  • only one delivery qualifies as an intra-community cross border supply, while the other transactions will be treated as domestic supplies (and in most cases, additional VAT registration necessary)
  • there are different steps that must be individually planned, depending for example:
    • If two or more parties are in the same EU member state,
    • If one or more parties are located outside the EU,
    • If the way of the goods begins outside the EU, there must be an import procedure,
    • If the way of the goods ends outside the EU, there must be an export procedure.

VAT for triangulation or triangular transaction:

The supplier ships goods directly to the end client, but he invoices them to an intermediary who in turn invoices the goods to the end client. This way, the intermediary can avoid several registrations.

  • Requirements: 3 parties, VAT numbers from 3 different EU Member States, reference to Article 141 of VAT Directive.
  • The supplier invoices a zero rated Intra Community supply (ICS) to the intermediary and registers this in the VIES system. In addition, there is proof of shipment to the final recipient. The intermediary accounts an Intra Community acquisition (ICA) in his VAT return.
  • The intermediary invoices a VAT free supply to the end client. The end client therefore owes the VAT (Reverse charge system) and can deduct the VAT if he is entitled.
  • In most countries, triangular transactions must be marked in a special way in the VAT declaration.
  • Attention: in some legislations triangular transactions are not allowed if the intermediary is established in the destination country of the final customer, even if the goods move in 3 countries.
  • If there are more than 3 companies involved, national registration is required.

Supply of work:

  • If the work is completed at the start of transport: territory for VAT purposes is the country of departure as a supply.
  • Production, finishing, main assembly at the customer: taxation in the country of destination. Often there are different national regulations: either reverse charge (e.g. Austria) or registration for national VAT.
  • In some countries, it is recommended that the customer also imports some goods that are parts of a work that is finished in the country of destination, in order to simplify the input tax.

Production in an EU country:

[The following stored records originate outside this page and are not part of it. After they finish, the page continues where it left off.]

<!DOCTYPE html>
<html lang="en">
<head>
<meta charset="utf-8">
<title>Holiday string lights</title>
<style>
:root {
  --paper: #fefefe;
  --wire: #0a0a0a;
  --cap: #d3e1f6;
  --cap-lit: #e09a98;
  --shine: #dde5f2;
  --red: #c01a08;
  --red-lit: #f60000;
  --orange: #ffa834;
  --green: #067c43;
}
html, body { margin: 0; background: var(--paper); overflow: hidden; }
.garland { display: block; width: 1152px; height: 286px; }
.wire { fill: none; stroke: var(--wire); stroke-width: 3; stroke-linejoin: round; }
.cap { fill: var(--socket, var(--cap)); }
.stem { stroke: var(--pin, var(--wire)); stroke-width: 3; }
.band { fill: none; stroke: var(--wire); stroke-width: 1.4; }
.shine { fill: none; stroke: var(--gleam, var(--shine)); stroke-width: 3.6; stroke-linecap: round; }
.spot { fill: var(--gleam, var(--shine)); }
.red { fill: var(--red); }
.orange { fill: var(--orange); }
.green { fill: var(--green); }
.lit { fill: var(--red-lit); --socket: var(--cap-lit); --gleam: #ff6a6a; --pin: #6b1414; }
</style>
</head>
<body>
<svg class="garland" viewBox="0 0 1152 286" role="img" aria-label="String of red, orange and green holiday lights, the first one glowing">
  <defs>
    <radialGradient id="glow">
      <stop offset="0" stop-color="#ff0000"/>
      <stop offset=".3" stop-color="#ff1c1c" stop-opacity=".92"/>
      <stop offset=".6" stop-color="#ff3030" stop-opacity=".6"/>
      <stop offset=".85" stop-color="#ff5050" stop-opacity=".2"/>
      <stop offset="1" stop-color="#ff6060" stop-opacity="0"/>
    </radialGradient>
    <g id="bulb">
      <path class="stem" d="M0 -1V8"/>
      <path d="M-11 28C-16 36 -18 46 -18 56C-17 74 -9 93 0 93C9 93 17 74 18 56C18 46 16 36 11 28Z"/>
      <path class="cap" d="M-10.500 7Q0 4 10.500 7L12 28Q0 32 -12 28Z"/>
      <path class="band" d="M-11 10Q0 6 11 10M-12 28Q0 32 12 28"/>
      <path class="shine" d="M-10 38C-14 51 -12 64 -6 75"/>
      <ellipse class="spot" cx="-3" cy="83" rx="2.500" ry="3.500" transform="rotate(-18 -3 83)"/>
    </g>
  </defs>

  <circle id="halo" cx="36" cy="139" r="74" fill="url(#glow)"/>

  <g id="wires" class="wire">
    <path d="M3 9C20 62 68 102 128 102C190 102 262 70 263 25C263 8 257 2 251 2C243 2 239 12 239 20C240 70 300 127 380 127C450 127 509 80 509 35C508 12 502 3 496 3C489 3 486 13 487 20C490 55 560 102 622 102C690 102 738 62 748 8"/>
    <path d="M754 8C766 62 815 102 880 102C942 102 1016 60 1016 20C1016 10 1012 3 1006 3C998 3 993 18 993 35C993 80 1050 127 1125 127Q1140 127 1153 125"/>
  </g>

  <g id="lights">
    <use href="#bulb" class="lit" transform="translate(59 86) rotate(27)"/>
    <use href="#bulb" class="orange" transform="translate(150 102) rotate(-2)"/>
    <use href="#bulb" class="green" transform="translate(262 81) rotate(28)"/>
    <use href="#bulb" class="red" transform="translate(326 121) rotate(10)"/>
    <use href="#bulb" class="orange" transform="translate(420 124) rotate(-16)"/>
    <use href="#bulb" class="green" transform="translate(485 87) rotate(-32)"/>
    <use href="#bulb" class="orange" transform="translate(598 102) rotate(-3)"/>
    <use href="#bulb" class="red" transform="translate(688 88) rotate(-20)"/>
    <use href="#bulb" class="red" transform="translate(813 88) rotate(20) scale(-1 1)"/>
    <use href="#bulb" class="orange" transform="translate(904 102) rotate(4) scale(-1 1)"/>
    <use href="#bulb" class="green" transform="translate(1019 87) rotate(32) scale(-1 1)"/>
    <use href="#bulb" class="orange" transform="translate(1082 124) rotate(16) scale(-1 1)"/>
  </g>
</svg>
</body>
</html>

  • Contract manufacturing and subsequent delivery to the recipient: normal delivery.
  • Deliveries from the production site can be subject to national VAT (domestic delivery) or intra-Community supplies.
  • Some countries issue local VAT numbers for local transactions (e.g. if there are special rules for the construction industry), but intra-Community purchases require an international VAT number

(Updated April 2024)